:: Your task ::
Go through the records below and report each line with "hidden" in it.

:: Given data ::
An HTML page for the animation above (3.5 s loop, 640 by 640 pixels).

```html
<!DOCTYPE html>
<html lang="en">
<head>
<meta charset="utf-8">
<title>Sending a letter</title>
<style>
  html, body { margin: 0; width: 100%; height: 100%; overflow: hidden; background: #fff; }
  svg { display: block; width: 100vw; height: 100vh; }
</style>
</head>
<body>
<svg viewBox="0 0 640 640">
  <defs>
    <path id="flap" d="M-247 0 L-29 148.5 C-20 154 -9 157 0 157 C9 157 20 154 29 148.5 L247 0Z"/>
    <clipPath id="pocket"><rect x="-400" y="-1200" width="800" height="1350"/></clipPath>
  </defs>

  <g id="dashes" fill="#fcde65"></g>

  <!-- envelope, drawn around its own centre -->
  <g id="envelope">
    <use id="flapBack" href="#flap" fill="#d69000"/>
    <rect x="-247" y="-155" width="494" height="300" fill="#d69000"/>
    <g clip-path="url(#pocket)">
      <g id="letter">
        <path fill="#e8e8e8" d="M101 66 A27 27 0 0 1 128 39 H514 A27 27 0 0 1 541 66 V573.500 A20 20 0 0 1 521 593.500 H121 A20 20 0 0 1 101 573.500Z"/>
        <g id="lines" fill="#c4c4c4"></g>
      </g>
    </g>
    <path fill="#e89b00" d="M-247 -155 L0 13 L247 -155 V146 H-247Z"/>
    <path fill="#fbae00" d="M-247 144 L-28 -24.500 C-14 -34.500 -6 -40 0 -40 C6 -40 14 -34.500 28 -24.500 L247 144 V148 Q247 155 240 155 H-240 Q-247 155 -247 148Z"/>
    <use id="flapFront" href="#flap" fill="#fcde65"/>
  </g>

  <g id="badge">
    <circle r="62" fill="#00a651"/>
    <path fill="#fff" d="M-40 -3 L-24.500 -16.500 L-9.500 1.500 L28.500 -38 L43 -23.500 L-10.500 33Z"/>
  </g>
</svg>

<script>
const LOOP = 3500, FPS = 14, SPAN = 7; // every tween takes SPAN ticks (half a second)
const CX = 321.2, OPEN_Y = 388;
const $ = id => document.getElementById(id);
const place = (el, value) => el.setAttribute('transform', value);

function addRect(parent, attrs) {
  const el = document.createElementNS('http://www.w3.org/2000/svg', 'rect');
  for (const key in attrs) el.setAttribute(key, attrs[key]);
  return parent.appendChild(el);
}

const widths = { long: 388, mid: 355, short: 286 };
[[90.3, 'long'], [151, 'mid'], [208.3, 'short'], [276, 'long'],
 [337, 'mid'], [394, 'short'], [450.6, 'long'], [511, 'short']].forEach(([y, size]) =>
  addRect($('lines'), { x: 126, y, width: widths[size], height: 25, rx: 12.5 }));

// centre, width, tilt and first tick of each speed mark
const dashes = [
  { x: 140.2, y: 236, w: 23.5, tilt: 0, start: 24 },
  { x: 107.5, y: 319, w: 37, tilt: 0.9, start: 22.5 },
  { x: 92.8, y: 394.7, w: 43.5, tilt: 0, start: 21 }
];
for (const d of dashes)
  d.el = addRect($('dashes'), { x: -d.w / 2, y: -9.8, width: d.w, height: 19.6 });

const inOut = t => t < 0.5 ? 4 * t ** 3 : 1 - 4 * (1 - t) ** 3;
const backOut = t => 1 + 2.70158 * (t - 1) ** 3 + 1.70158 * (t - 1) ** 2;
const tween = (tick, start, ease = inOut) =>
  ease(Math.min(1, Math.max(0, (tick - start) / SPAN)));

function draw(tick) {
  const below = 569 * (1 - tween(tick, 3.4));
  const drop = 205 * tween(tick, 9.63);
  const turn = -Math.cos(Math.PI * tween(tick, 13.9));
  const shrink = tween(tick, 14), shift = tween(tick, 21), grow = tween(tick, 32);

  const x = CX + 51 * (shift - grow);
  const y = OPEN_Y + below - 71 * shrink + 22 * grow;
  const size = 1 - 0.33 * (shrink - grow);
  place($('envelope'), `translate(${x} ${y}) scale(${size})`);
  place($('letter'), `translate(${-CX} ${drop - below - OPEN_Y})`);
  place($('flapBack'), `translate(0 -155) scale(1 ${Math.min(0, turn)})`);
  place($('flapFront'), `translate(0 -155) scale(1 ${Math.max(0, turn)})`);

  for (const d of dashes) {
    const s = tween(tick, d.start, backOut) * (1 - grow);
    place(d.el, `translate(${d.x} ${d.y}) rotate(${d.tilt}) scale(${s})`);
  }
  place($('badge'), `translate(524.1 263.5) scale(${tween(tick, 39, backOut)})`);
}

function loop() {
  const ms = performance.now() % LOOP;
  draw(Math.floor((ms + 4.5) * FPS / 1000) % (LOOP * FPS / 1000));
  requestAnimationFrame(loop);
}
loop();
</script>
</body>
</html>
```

...

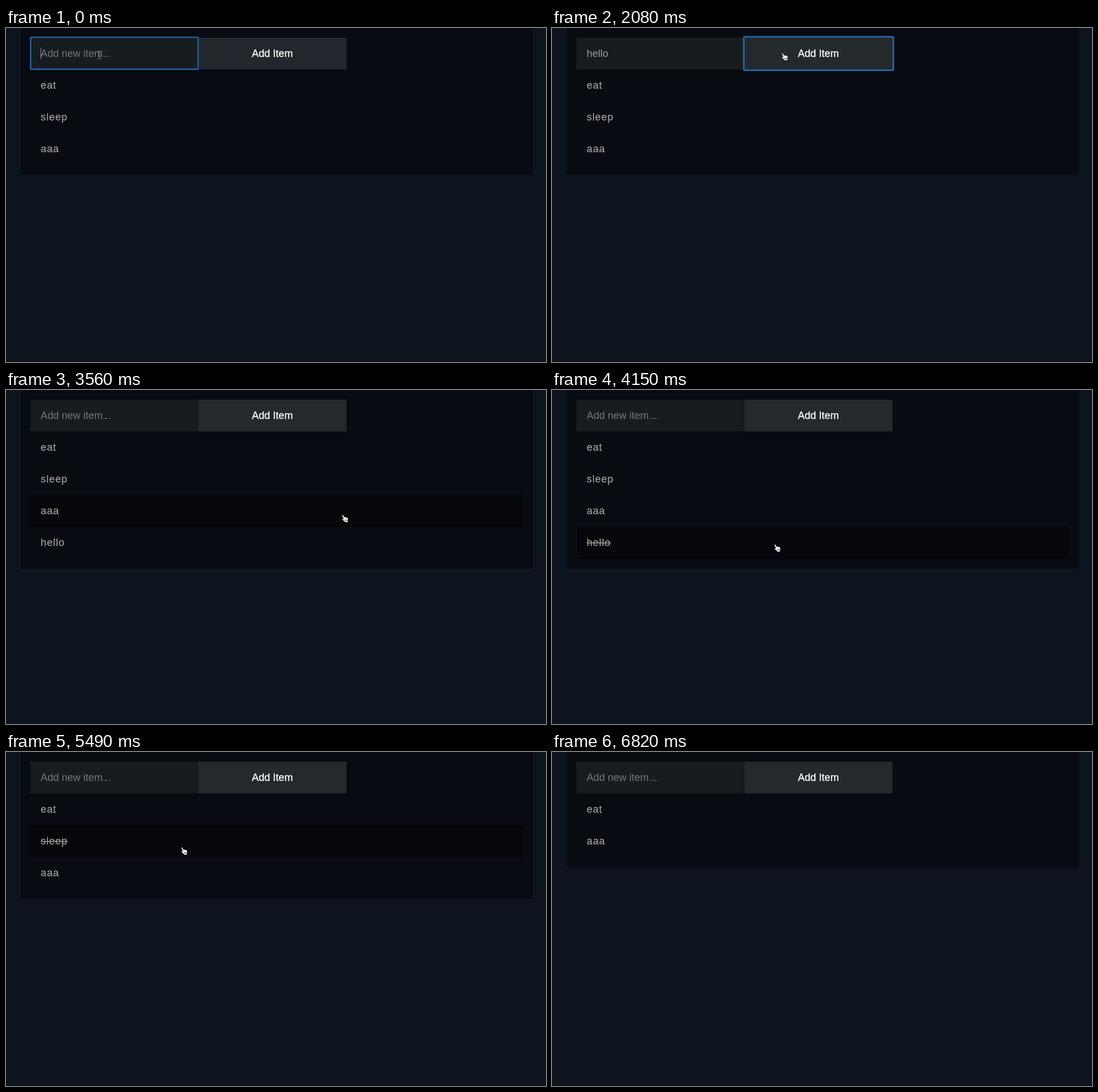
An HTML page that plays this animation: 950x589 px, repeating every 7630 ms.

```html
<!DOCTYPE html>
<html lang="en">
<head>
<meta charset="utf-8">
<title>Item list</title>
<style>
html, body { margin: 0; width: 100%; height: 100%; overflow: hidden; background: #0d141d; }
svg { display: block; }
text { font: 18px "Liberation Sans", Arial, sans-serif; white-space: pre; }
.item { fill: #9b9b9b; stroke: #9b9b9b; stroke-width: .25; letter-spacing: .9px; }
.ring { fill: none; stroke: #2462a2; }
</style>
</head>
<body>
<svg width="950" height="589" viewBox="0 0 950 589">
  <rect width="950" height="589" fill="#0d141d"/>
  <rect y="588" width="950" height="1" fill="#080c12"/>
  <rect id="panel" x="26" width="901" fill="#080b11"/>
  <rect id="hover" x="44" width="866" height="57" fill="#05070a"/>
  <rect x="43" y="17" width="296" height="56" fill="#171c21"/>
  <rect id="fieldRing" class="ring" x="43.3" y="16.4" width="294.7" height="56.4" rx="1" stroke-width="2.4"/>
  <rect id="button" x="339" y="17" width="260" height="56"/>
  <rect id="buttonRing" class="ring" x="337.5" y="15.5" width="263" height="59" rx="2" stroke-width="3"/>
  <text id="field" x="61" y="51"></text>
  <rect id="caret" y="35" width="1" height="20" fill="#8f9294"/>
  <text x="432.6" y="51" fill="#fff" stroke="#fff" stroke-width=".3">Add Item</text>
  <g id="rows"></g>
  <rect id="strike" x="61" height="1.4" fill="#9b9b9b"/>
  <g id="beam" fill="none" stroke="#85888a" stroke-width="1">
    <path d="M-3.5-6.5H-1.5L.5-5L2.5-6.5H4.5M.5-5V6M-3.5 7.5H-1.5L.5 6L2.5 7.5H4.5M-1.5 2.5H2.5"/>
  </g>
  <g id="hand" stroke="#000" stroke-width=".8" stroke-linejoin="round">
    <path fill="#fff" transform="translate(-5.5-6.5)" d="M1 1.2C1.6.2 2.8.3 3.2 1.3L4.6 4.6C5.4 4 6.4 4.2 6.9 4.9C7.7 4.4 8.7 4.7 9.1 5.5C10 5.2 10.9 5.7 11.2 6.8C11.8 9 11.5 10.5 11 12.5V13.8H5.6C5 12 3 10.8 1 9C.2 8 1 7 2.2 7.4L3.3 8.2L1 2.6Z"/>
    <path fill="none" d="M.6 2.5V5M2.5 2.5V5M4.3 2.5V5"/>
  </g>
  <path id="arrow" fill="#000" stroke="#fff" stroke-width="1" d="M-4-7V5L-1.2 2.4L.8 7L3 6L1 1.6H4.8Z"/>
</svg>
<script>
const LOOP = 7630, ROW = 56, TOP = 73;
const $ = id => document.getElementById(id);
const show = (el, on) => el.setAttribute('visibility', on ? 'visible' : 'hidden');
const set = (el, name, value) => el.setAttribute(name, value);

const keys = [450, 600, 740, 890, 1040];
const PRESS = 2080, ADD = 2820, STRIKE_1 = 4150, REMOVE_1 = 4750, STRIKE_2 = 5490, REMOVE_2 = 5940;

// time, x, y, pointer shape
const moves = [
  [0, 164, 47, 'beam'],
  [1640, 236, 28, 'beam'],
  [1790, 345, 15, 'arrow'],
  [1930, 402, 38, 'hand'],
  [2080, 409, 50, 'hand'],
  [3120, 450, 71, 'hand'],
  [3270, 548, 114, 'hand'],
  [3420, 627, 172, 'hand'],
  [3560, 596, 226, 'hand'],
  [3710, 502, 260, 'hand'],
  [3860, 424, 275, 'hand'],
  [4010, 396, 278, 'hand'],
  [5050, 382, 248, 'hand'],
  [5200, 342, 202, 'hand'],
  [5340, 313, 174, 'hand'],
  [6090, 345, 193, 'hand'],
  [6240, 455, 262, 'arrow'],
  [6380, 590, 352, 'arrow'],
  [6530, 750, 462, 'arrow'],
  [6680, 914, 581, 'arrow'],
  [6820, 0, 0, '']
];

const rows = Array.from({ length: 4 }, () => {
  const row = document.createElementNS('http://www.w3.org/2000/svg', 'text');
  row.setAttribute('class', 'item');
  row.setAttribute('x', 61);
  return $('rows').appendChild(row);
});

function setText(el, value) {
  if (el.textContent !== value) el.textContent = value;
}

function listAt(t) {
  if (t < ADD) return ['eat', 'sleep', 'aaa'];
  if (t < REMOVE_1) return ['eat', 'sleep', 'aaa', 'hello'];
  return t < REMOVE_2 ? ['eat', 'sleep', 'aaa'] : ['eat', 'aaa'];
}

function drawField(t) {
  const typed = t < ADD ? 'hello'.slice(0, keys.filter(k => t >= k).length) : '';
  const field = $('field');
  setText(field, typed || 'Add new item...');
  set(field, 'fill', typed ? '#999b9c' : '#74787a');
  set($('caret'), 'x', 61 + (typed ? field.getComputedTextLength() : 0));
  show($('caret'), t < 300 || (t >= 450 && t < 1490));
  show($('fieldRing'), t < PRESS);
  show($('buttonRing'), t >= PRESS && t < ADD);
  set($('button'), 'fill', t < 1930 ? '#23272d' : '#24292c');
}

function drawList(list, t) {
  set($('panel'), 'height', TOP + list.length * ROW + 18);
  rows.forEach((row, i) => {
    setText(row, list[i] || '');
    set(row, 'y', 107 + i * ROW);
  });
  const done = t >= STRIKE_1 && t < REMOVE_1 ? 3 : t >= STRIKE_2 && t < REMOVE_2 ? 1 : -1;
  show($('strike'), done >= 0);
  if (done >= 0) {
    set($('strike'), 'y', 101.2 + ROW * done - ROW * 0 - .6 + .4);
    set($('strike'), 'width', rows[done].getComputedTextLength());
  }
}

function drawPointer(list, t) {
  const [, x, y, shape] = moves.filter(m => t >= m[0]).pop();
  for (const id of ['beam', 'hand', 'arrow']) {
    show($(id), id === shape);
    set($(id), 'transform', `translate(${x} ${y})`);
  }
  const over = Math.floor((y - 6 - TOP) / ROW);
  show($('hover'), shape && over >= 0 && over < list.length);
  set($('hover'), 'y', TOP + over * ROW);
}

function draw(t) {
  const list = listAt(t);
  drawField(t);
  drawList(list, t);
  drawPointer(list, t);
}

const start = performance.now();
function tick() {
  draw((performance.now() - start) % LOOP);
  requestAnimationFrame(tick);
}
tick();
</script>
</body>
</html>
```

--

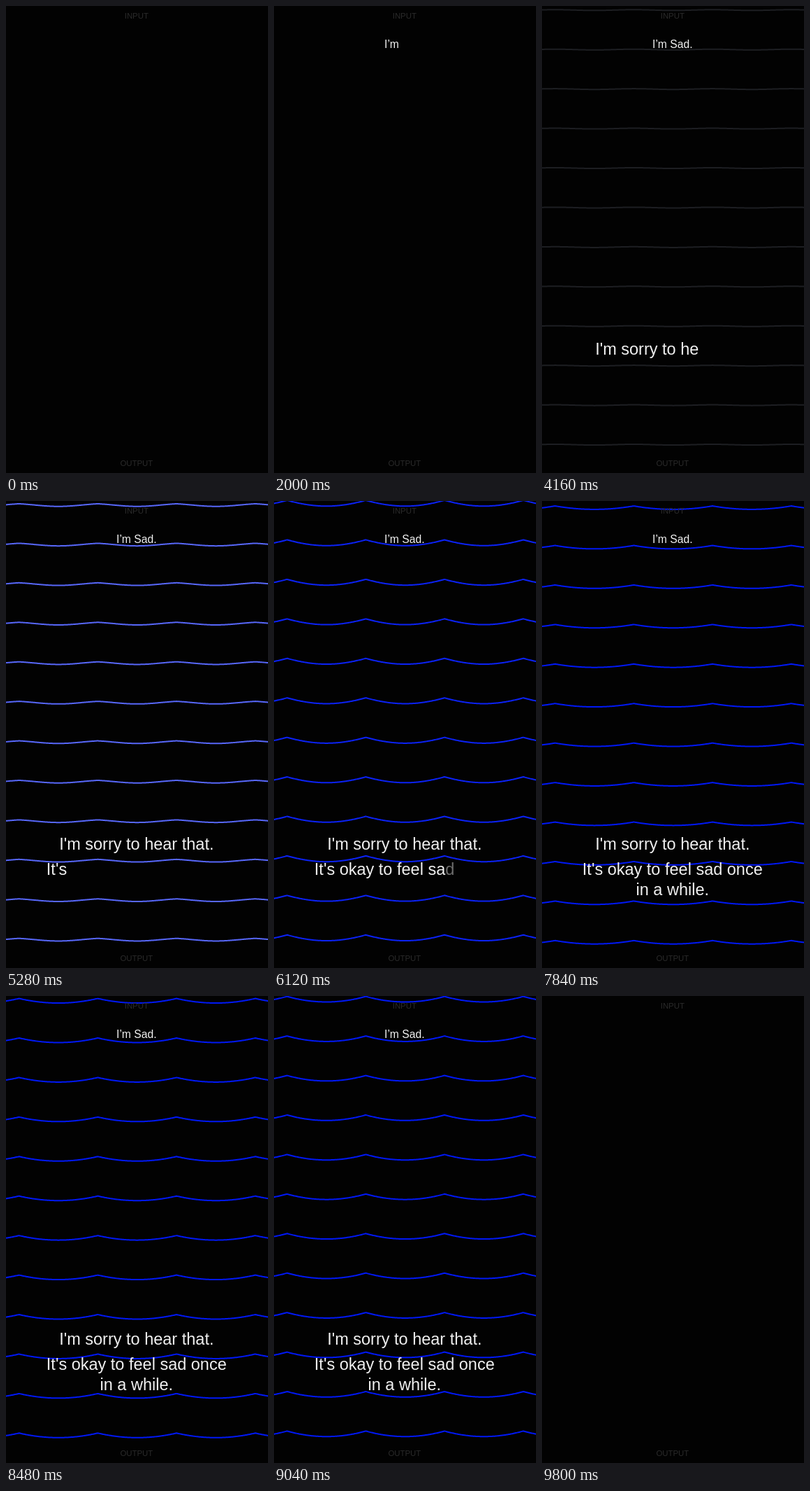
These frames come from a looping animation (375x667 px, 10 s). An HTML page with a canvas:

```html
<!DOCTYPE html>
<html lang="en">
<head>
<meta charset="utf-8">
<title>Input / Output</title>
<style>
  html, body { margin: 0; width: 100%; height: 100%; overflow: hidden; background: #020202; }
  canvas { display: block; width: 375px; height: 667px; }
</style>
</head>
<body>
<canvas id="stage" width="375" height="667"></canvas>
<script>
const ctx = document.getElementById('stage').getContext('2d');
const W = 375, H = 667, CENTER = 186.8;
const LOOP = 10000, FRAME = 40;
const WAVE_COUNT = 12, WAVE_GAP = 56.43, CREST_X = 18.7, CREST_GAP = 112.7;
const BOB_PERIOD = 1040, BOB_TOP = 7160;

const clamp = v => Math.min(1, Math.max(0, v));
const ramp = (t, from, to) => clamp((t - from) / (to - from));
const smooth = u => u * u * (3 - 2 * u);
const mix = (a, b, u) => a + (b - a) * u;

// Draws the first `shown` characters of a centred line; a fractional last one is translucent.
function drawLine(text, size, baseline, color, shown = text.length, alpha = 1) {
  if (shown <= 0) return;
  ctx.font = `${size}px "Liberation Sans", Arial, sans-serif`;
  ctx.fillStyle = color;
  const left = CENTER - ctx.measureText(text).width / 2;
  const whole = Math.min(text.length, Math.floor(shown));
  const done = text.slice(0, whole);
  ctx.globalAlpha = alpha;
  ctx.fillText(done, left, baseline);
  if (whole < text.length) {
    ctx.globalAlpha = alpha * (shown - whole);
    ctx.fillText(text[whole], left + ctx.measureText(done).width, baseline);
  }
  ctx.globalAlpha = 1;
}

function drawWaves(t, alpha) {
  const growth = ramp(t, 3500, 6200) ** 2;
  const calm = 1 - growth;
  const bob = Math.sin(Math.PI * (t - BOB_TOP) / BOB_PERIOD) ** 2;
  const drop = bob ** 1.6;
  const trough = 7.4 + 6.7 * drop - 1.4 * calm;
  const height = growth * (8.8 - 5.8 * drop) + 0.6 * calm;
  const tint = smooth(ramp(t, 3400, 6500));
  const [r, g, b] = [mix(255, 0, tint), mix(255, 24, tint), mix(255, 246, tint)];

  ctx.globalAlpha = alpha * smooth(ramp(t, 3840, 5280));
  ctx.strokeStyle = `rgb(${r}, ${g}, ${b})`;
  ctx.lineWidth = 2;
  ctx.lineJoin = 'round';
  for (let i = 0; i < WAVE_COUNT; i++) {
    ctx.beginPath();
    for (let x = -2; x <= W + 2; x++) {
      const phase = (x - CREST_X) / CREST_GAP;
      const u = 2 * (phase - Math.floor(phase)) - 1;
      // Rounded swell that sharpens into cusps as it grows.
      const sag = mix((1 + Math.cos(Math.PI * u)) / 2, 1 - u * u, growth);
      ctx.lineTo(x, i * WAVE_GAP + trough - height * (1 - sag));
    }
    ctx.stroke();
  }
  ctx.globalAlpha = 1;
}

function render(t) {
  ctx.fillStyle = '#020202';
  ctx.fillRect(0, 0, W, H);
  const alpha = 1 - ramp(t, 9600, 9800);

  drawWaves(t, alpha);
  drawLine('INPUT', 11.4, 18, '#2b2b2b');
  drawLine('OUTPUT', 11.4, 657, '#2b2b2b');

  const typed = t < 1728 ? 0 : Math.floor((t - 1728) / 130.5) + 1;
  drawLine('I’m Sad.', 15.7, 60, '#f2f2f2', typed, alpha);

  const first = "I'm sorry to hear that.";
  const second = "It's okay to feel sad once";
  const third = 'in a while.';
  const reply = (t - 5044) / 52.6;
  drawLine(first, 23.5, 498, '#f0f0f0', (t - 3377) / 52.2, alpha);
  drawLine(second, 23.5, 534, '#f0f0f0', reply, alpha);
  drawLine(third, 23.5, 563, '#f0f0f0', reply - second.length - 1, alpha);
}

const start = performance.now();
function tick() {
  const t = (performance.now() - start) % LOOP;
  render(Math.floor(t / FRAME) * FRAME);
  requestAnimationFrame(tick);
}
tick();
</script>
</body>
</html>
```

:: Problem solution ::
  html, body { margin: 0; width: 100%; height: 100%; overflow: hidden; background: #fff; }
html, body { margin: 0; width: 100%; height: 100%; overflow: hidden; background: #0d141d; }
const show = (el, on) => el.setAttribute('visibility', on ? 'visible' : 'hidden');
  html, body { margin: 0; width: 100%; height: 100%; overflow: hidden; background: #020202; }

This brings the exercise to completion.